Jesdanun thinks the new cameras are simply "matching" the iPhone 6 series, and was glad to see the unnatural saturation that shows up in photos taken with Samsung's Note 4 corrected. He particularly likes the ability to double-tap the display, even when locked, to launch the camera app directly.
The S6's back button, which is built into the device's frame, presented a problem as it was easy for Jesdanun to trigger inadvertently.
Overall, Jesdanun had few complaints, and believes that "the regular S6 model will be fine for most people," while "the Edge comes across as something still looking for more practical uses."
Writing for The Verge, Dieter Bohn found the S6 to be "what happens when Samsung doesn't try to copy Apple's phones, but instead finally tries to copy Apple's product philosophy." Bohn praised the S6's "fully conceived, well-executed design" — inspired by Apple.
"Then there's the elephant in the room: it really does remind you of the iPhone," he said. "This isn't a straight rip, of course. From the front, it's the spitting image of the Galaxy S5. The back is glass, and the curves fit Samsung's traditional Galaxy shape instead of iPhone's rounded rectangle. But take a look at the bottom of each phone: You'll find the same perfectly machined holes and ports in basically identical spots."
Bohn loves the S6's display, calling it "one of the finest screens I have ever seen on a phone." He also had high praise for the camera — though found it slightly behind the iPhone 6 Plus's more often than not — Â and came away enamored with the handset's performance, if not its battery life.
For consumers, Bohn recommends the S6, but not the S6 Edge.
"Basically, the extra $100 you have to spend to get the Edge buys you a cool-looking phone with some very forgettable software features. I think the regular S6 is handsome enough on its own and feels better in the hand to boot. Between the two, it's the one to get."

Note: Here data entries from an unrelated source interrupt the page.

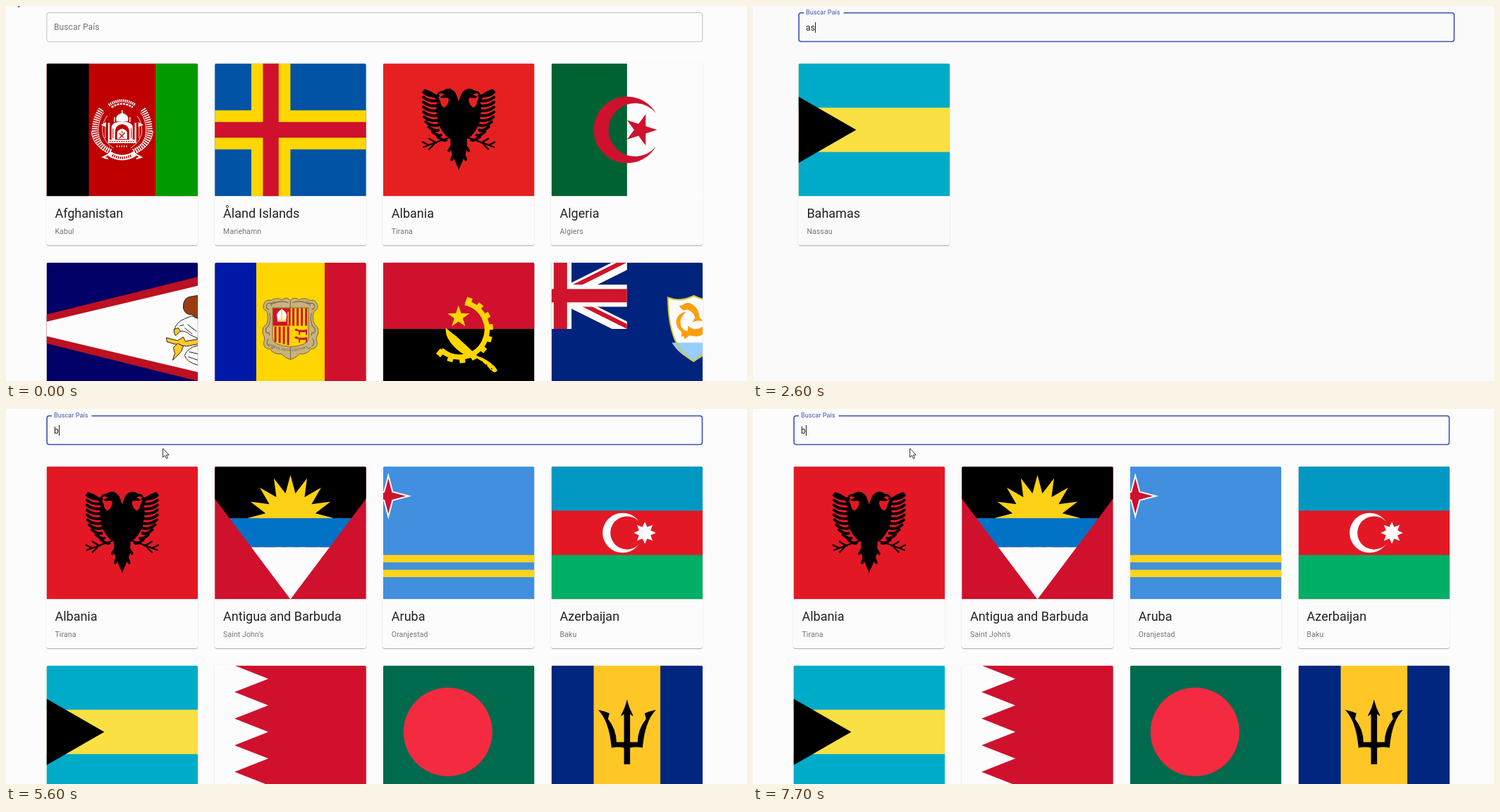
Animation, 1051 px wide and 533 px high, one loop 8000 ms. Source, as an HTML page:

```html
<!DOCTYPE html>
<html lang="es">
<head>
<meta charset="utf-8">
<title>Buscar País</title>
<style>
html, body { margin: 0; width: 100%; height: 100%; overflow: hidden; background: #fafafa; }
#stage { position: relative; width: 1051px; height: 533px; overflow: hidden; font-family: Roboto, sans-serif; }
#page, .layer { position: absolute; left: 0; top: 0; }
.card {
  position: absolute; width: 215px; height: 259px; border-radius: 3px;
  box-shadow: 0 1.5px .75px -.75px rgba(0,0,0,.2), 0 .75px .75px rgba(0,0,0,.14), 0 .75px 2.25px rgba(0,0,0,.12);
}
svg { display: block; overflow: visible; }
.name { font-size: 18px; fill: rgba(0,0,0,.87); }
.city { font-size: 10.5px; letter-spacing: .01071em; fill: rgba(0,0,0,.54); }
#label, #typed { font-size: 12px; letter-spacing: .00938em; }
</style>
</head>
<body>
<div id="stage">
  <div id="page">
    <div id="lists"></div>
    <svg class="layer" width="1051" height="533">
      <clipPath id="photo"><path d="M0 189V3Q0 0 3 0H211.7Q214.7 0 214.7 3V189Z"/></clipPath>
      <path id="border" fill="none"/>
      <text id="label">Buscar País</text>
      <text id="typed" x="68" y="34.8" fill="rgba(0,0,0,.87)"></text>
      <rect id="caret" y="23" width="1" height="15" fill="#222"/>
    </svg>
  </div>
  <svg class="layer" width="1051" height="533">
    <path id="arrow" d="M.5 0V12.6L3.4 10L5.5 14.6L7.4 13.7L5.4 9.3H9.2Z" fill="#fff" stroke="#222" stroke-width=".9"/>
    <path id="beam" d="M-3 -7.5H-1Q0 -7.5 0 -6.5V6.5Q0 7.5 -1 7.5H-3M3 -7.5H1Q0 -7.5 0 -6.5M0 6.5Q0 7.5 1 7.5H3" fill="none" stroke="#222"/>
  </svg>
</div>
<script>
const $ = id => document.getElementById(id);
const W = '#fcfcfc', RED = '#cf112e', GOLD = '#ffd600';
const FW = 214.7, FH = 189, CX = FW / 2, CY = FH / 2;

const rect = (x, y, w, h, fill) => `<rect x="${x}" y="${y}" width="${w}" height="${h}" fill="${fill}"/>`;
const path = (d, fill, more = '') => `<path d="${d}" fill="${fill}" ${more}/>`;
const line = (d, color, w, more = '') => path(d, 'none', `stroke="${color}" stroke-width="${w}" ${more}`);
const circle = (x, y, r, fill) => `<circle cx="${x}" cy="${y}" r="${r}" fill="${fill}"/>`;
const group = (t, s) => `<g transform="${t}">${s}</g>`;
const twin = s => s + group('scale(-1 1)', s);
const mirror = s => group(`translate(${CX} 0)`, twin(s));
const unit = s => group(`translate(${CX} ${CY}) scale(${FH / 480}) translate(-320 -240)`, s);
const field = fill => rect(0, 0, FW, FH, fill);
const columns = (a, b, c, half = FH / 4) => field(b) + rect(0, 0, CX - half, FH, a) + rect(CX + half, 0, CX - half, FH, c);
const rows = (a, b, c) => field(b) + rect(0, 0, FW, FH / 3, a) + rect(0, FH * 2 / 3, FW, FH / 3, c);

function star(x, y, n, outer, inner, fill, more) {
  let d = '';
  for (let i = 0; i < n * 2; i++) {
    const a = i * Math.PI / n - Math.PI / 2, r = i % 2 ? inner : outer;
    d += (i ? 'L' : 'M') + (x + r * Math.cos(a)).toFixed(2) + ' ' + (y + r * Math.sin(a)).toFixed(2);
  }
  return path(d + 'Z', fill, more);
}

function afghanistan() {
  const red = '#be0000';
  const half = line('M-16 31Q-37 22-39 2Q-39-16-29-30', W, 8, 'stroke-dasharray="1.7 1.5"')
    + line('M-13 36Q-42 25-43.5 2', W, 1) + line('M-17 29Q-33 20-34 2Q-34-14-26-25', W, .9)
    + line('M-12 26Q-27 17-28 2Q-28-12-21-20', W, .8)
    + rect(-20, -10, 2.2, 24, W) + line('M-24-10V12', W, .8) + path('M-23-11L-30-7L-23-4Z', W)
    + line('M-16 33L-27 39L-20 41', W, 2);
  const mosque = path('M-15 14V-5Q-14-11 0-12Q14-11 15-5V14Z', W)
    + path('M-8-12Q-11-21 0-24Q11-21 8-12Z', W) + line('M0-23V-28M-11-11V-18M11-11V-18', W, 1.4)
    + path('M-10 14V1Q-9-7 0-8Q9-7 10 1V14Z', red)
    + path('M-7 13V3Q0-6 7 3V13Z', W) + line('M-4 12L4 4M-4 5L2 11M0 2V5', red, 1.2)
    + line('M-13 12V-2M13 12V-2', red, 1) + rect(-20, 14, 40, 5, W)
    + line('M-18 16.5H18', red, 1.2, 'stroke-dasharray="2 1.3"');
  const script = line('M-19-35Q0-48 19-35', W, 4, 'stroke-dasharray="1.6 1.1"')
    + line('M-15-32Q0-42 15-32', W, 2.6, 'stroke-dasharray="3 1.3"')
    + line('M-8 23.5H8', W, 2.4, 'stroke-dasharray="1.2 2.2"');
  const scroll = line('M-18 34Q0 45 18 34', W, 7.5) + line('M-14 36Q0 43.5 14 36', red, 3.4, 'stroke-dasharray="1.5 1.4"');
  return columns('#000', red, '#009a00') + group(`translate(${CX} ${CY})`, twin(half) + mosque + script + scroll);
}

function aland() {
  const cross = (x, y, w, f) => rect(x, 0, w, FH, f) + rect(0, y, FW, w, f);
  return field('#0053a5') + cross(51.8, 66.8, 55.5, GOLD) + cross(68.3, 83.4, 22.3, RED);
}

function albania(bg) {
  const round = 'stroke-linecap="round"';
  let half = path('M-.5 56L2 48Q5 38 13 36Q19 35.5 22 39Q29 38 31 45L25 42.5L20 44L27 48L22 49.5Q14 47 14 52Q15 60 21 63Q26 60 26 54L30 48L32 66L29 86Q24 97 17 104L12 106L11 124L8 133L-.5 152Z', '#000');
  for (let i = 0; i < 10; i++) {
    const y = 41 + i * 7, x = 50 - Math.max(0, i - 4) ** 2 * .8;
    half += line(`M${Math.min(29, x - 12)} ${y + 5}Q${x - 8} ${y + 7} ${x} ${y}`, '#000', 4, round);
  }
  half += line('M30 50Q36 43 48 39', '#000', 4.5, round)
    + line('M9 104L26 110L50 119M32 113L42 107M35 115L42 122M43 116L51 112', '#000', 2.3, round)
    + line('M6 112L14 124M5 124L10 137', '#000', 4, round);
  return field(bg) + mirror(half);
}

const algeria = () => field(W) + rect(0, 0, CX, FH, '#006233') + unit(path(
  'M424 180a120 120 0 1 0 0 120 96 96 0 1 1 0-120zm4 60-108-35.2 67.2 92V183.2l-67.2 92z', RED));

function samoa() {
  const out = 'stroke="#222" stroke-width="1"', gold = '#ffc72c';
  return field('#000066') + path('M0 74L215 20.3V168.7L0 115Z', '#bd1021')
    + path('M0 84.3L215 33V156L0 104.7Z', W)
    + path('M194 65Q193 49 207 48L215 47V80L206 74Q197 75 194 65Z', '#9b3d12', out)
    + path('M181 96Q185 84 196 80L206 76L215 80V108L204 103Q196 96 189 98Z', W, out)
    + path('M181 95L187 93L190 98L183 104Q180 100 181 95Z', gold, out)
    + line('M189 90L195 89M200 88L213 98M196 93L207 102', '#222', 1)
    + path('M170 107L186 111L194 106L197 112L215 109V116L199 119L191 118L184 124L186 117L171 113Z', gold, out)
    + path('M180 121L186 115L194 119L191 127L179 139L182 129Z', gold, out)
    + path('M215 118Q200 121 196 132Q199 142 215 146Z', W, out)
    + line('M202 127L215 130M201 134L215 139', '#222', 1);
}

function andorra() {
  const tan = '#c7b37f', edge = '#7c643b';
  const frame = path('M0 54Q5 48 12 53Q20 49 28 54Q36 52 38 60Q40 67 34 69Q30 78 34 88Q41 92 39 102Q35 107 38 114Q38 123 29 123Q24 131 13 130Q6 137 0 138Z', tan, `stroke="${edge}"`)
    + line('M3 57Q15 53 26 59Q32 56 34 61Q35 66 30 67M30 72Q27 80 31 90Q37 94 34 100Q29 99 30 104M31 108Q36 115 30 119', edge, 1.1)
    + line('M22 55Q29 57 27 62M28 121Q25 124 22 119', edge, 1);
  let s = mirror(frame) + path('M82 64.5H133V108Q132 118 107.5 120Q83 118 82 108Z', GOLD, `stroke="${edge}"`);
  s += rect(82.5, 65, 25, 25, RED);
  for (let i = 0; i < 4; i++) s += rect(110 + i * 6, 65, 3, 25, RED) + rect(84.5 + i * 6, 91, 3, 22 + i * 1.5, RED);
  s += path('M89 84L88 74Q90 69 95 66Q100 69 102 74L101 84Z', W) + line('M95 67V84M89 82H101', GOLD, 1.3)
    + line('M104 70V89', GOLD, 1.4);
  for (const y of [95, 106])
    s += path(`M113 ${y}l3-1 3 2h8l4-1v8h-2v-4h-8v4h-2v-5l-5-1z`, RED);
  return columns('#0018a8', GOLD, RED, 48.5) + s
    + `<defs><path id="motto" d="M76 118Q107 135 139 118"/></defs><text font-size="5.2" fill="${edge}"><textPath href="#motto">VIRTVS VNITA FORTIOR</textPath></text>`;
}

function angola() {
  let teeth = '';
  for (let a = -72; a <= 130; a += 22.4) teeth += group(`rotate(${a})`, rect(38, -4, 9.5, 8, GOLD));
  return field('#000') + rect(0, 0, FW, CY, RED)
    + group('translate(108.5 95.5)', line('M8-38.2A39 39 0 1 1-26 29', GOLD, 7.5) + teeth)
    + star(107, 77.5, 5, 16.5, 6.4, GOLD)
    + path('M89 93Q87 107 103 122Q114 132 127 137L133 136Q144 142 153 153Q160 159 162 153Q157 145 147 139Q141 135 134 133L104 105Q96 99 89 93Z', GOLD)
    + [140, 147, 154].map((x, i) => circle(x, 141 + i * 5, .9, '#000')).join('');
}

function anguilla() {
  const red = '#cf142b', fish = '#ff9d0d', mid = CY / 2, x0 = CX - CY;
  const cross = (w, f) => rect(x0 - w / 2, 0, w, CY, f) + rect(0, mid - w / 2, CX, w, f);
  const arm = path(`M0 0L${CY} ${-mid}H${CY - 14}L0 -7Z`, red) + path(`M0 0L${CY} ${mid}V${mid - 7}L14 0Z`, red);
  const jack = `<svg width="${CX}" height="${CY}" style="overflow:hidden">`
    + group(`translate(${x0} ${mid})`, line(`M${-CY} ${-mid}L${CY} ${mid}M${-CY} ${mid}L${CY} ${-mid}`, W, 18.9)
      + arm + group('rotate(180)', arm))
    + cross(CY / 3, W) + cross(CY / 5, red) + '</svg>';
  const shield = 'M165.5 50Q183 57 202 47.5Q221 57 239 50Q242 113 202 140.5Q166 122 165.5 50Z';
  return field('#00247d') + jack + path(shield, W)
    + path('M171 114H233Q225 130 202 140.5Q180 130 171 114Z', '#99ccff')
    + line(shield, '#d8c53a', 2)
    + path('M181 62L187 60Q195 54 204 63Q210 69 210 78L215 83L206 83L200 85L204 78Q201 70 193 67L187 68Z', fish)
    + path('M191 70L187 75Q181 82 184 91Q187 97 195 98L200 105L191 102L184 106L185 99Q176 92 177 82Q180 72 191 70Z', fish)
    + path('M194 90Q203 99 215 91V102Q207 108 197 103L189 109L187 103L193 100Z', fish);
}

const antigua = () => field(RED)
  + `<clipPath id="vee"><path d="M${CX - FH * .75} 0H${CX + FH * .75}L${CX} ${FH}Z"/></clipPath><g clip-path="url(#vee)">`
  + rect(0, 0, FW, 74, '#000') + star(CX, 73.8, 16, 61.5, 36, '#fcd116')
  + rect(0, 73.7, FW, 41.3, '#0072c6') + rect(0, 115, FW, 74, W) + '</g>';

const aruba = () => field('#418fde') + rect(0, 126, FW, 10.5, '#ffd41a') + rect(0, 147, FW, 10.5, '#ffd41a')
  + star(7.5, 42.3, 4, 29, 8.5, RED, `stroke="${W}" stroke-width="2"`);

const azerbaijan = () => rows('#0098c3', '#e31825', '#00ae65') + unit(circle(304, 240, 72, W)
  + circle(320, 240, 60, '#e31825') + star(384, 240, 8, 40, 22.5, W));

const bahamas = () => rows('#00abc9', '#fae042', '#00abc9') + path(`M0 ${FH / 4}L82 ${CY}L0 ${FH * .75}Z`, '#000');

function bahrain() {
  let d = 'M215 0H28';
  for (let i = 0; i < 5; i++) d += `L76 ${(i + .5) * FH / 5}L28 ${(i + 1) * FH / 5}`;
  return field(W) + path(d + 'H215Z', RED);
}

const bangladesh = () => field('#006a4e') + circle(92, CY, 63, '#f42a41');

const barbados = () => columns('#00267f', '#ffc726', '#00267f') + mirror(
  path('M-.3 49L0 49Q3 61 9 72Q6 71 4.3 69V109H15Q15 91 27 76L25 68Q32 65 41 63Q33 72 29 83Q24 96 22 117Q13 115 4.3 117V140.5H-.3Z', '#000'));

// Cards sit on fractional positions: the box takes whole pixels, the content the rest.
function card([flag, name, city], i) {
  const x = 57.4 + 238.7 * (i % 4), y = 81.5 + 283 * (i >> 2), left = Math.floor(x), top = Math.floor(y);
  return `<div class="card" style="left:${left}px;top:${top}px"><svg width="215" height="259">`
    + group(`translate(${(x - left).toFixed(2)} ${y - top})`, `<g clip-path="url(#photo)">${flag}</g>`
      + `<text class="name" x="12" y="219.2">${name}</text><text class="city" x="12" y="242.3">${city}</text>`)
    + '</svg></div>';
}

const bahamasCard = [bahamas(), 'Bahamas', 'Nassau'], bahrainCard = [bahrain(), 'Bahrain', 'Manama'];
const lists = {
  all: [
    [afghanistan(), 'Afghanistan', 'Kabul'], [aland(), 'Åland Islands', 'Mariehamn'],
    [albania('#e62021'), 'Albania', 'Tirana'], [algeria(), 'Algeria', 'Algiers'],
    [samoa(), 'American Samoa', 'Pago Pago'], [andorra(), 'Andorra', 'Andorra la Vella'],
    [angola(), 'Angola', 'Luanda'], [anguilla(), 'Anguilla', 'The Valley']],
  b: [
    [albania('#e41825'), 'Albania', 'Tirana'], [antigua(), 'Antigua and Barbuda', "Saint John's"],
    [aruba(), 'Aruba', 'Oranjestad'], [azerbaijan(), 'Azerbaijan', 'Baku'],
    bahamasCard, bahrainCard,
    [bangladesh(), 'Bangladesh', 'Dhaka'], [barbados(), 'Barbados', 'Bridgetown']],
  as: [bahamasCard],
  bah: [bahamasCard, bahrainCard]
};
$('lists').innerHTML = Object.entries(lists).map(([k, v]) =>
  `<div class="layer" id="list-${k}">${v.map(card).join('')}</div>`).join('');

const viewOf = { '': 'all', a: 'all', as: 'as', b: 'b', ba: 'b', bah: 'bah' };
const typing = [[0, ''], [2400, 'a'], [2600, 'as'], [4900, 'a'], [5400, ''], [5600, 'b'], [6100, 'ba'], [6700, 'bah'], [7300, 'ba'], [7600, 'b']];
const caretOn = [[1900, 3200], [3700, 4200], [4700, 5200], [5600, 6600], [6700, 7200], [7700, 8000]];
const track = [[300, 12, -13], [600, 45, 4], [900, 100, 36], [1200, 72, 30.5], [3100, 72, 30.5], [3300, 110, 62],
  [3600, 250, 240], [3800, 320, 337], [4000, 299, 306], [4300, 222, 56]];

function pointerAt(t) {
  const i = track.findIndex(k => k[0] > t);
  if (i === 0) return track[0].slice(1);
  if (i < 0) return track[track.length - 1].slice(1);
  const [t0, x0, y0] = track[i - 1], [t1, x1, y1] = track[i], p = (t - t0) / (t1 - t0);
  return [x0 + (x1 - x0) * p, y0 + (y1 - y0) * p];
}

const show = (el, on) => el.style.display = on ? '' : 'none';

function draw(time) {
  const t = Math.floor(time / 100) * 100;
  const text = typing.filter(k => k[0] <= t).pop()[1];
  const view = viewOf[text], wide = view === 'as' || view === 'bah';
  $('stage').style.background = wide ? '#fafafa' : W;
  $('page').style.left = (wide ? 7 : 0) + 'px';
  for (const k in lists) show($('list-' + k), k === view);

  const [x, y] = pointerAt(t);
  const over = y > 9 && y < 51 && x > 57;
  const hidden = t >= 2400 && t < 3200;
  show($('arrow'), !over && !hidden);
  show($('beam'), over && !hidden);
  $('arrow').setAttribute('transform', `translate(${x} ${y})`);
  $('beam').setAttribute('transform', `translate(${Math.round(x) + .5} ${y})`);

  const p = Math.min(1, Math.max(0, (t - 1850) / 200));
  const e = 1 - (1 - p) ** 3, focus = t >= 1900;
  const w = focus ? 1.6 : 1, l = 57.3 + w / 2, r = 988.3 - w / 2, a = 9 + w / 2, b = 51.3 - w / 2;
  const border = $('border');
  border.setAttribute('d', `M${65 + 56.5 * e} ${a}H${r - 3}Q${r} ${a} ${r} ${a + 3}V${b - 3}Q${r} ${b} ${r - 3} ${b}H${l + 3}Q${l} ${b} ${l} ${b - 3}V${a + 3}Q${l} ${a} ${l + 3} ${a}H65`);
  border.setAttribute('stroke', focus ? '#3f51b5' : over ? '#222' : 'rgba(0,0,0,.23)');
  border.setAttribute('stroke-width', w);

  const mix = (from, to) => Math.round(from + (to - from) * e);
  $('label').setAttribute('transform', `translate(68 ${34.2 - 22 * e}) scale(${1 - .25 * e})`);
  $('label').setAttribute('fill', `rgb(${mix(117, 63)},${mix(117, 81)},${mix(117, 181)})`);

  const typed = $('typed');
  typed.textContent = text;
  const end = text ? typed.getComputedTextLength() : 0;
  $('caret').setAttribute('x', Math.floor(68.2 + end));
  show($('caret'), caretOn.some(([from, to]) => t >= from && t < to));
}

const start = performance.now();
function tick() {
  draw((performance.now() - start) % 8000);
  requestAnimationFrame(tick);
}
tick();
</script>
</body>
</html>
```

PC World's Sascha Segan rated the S6 "excellent," saying that it "puts Samsung back on top with the best screen, processor, and body design of any Android-powered phone." Like others, he laments the loss of a MicroSD slot, but feels "no sympathy" for the death of the removable battery.
Performance from Samsung's octo-core Exynos 7420 was found to be "wicked," easily besting the multi-core benchmark scores of its competitors, though Apple's A8 did gain a slight advantage in single-core benchmarks. Segan believes this to be a bigger problem for Qualcomm than anyone else, as the company's Snapdragon 810 only "looks like a good choice as long as Qualcomm doesn't have any real high-end competition."
Unlike his peers, Segan sees the S6's camera as slightly behind the iPhone 6, though only "by a nose." "The Galaxy S6 is better than the iPhone 6 on some measures, while the iPhone 6 is better on others," he wrote.
"The Galaxy S6 is a super-phone for mainstream users," Segan concluded. The S6 Edge fared poorly in his estimation, however, and "isn't even a decent alarm clock."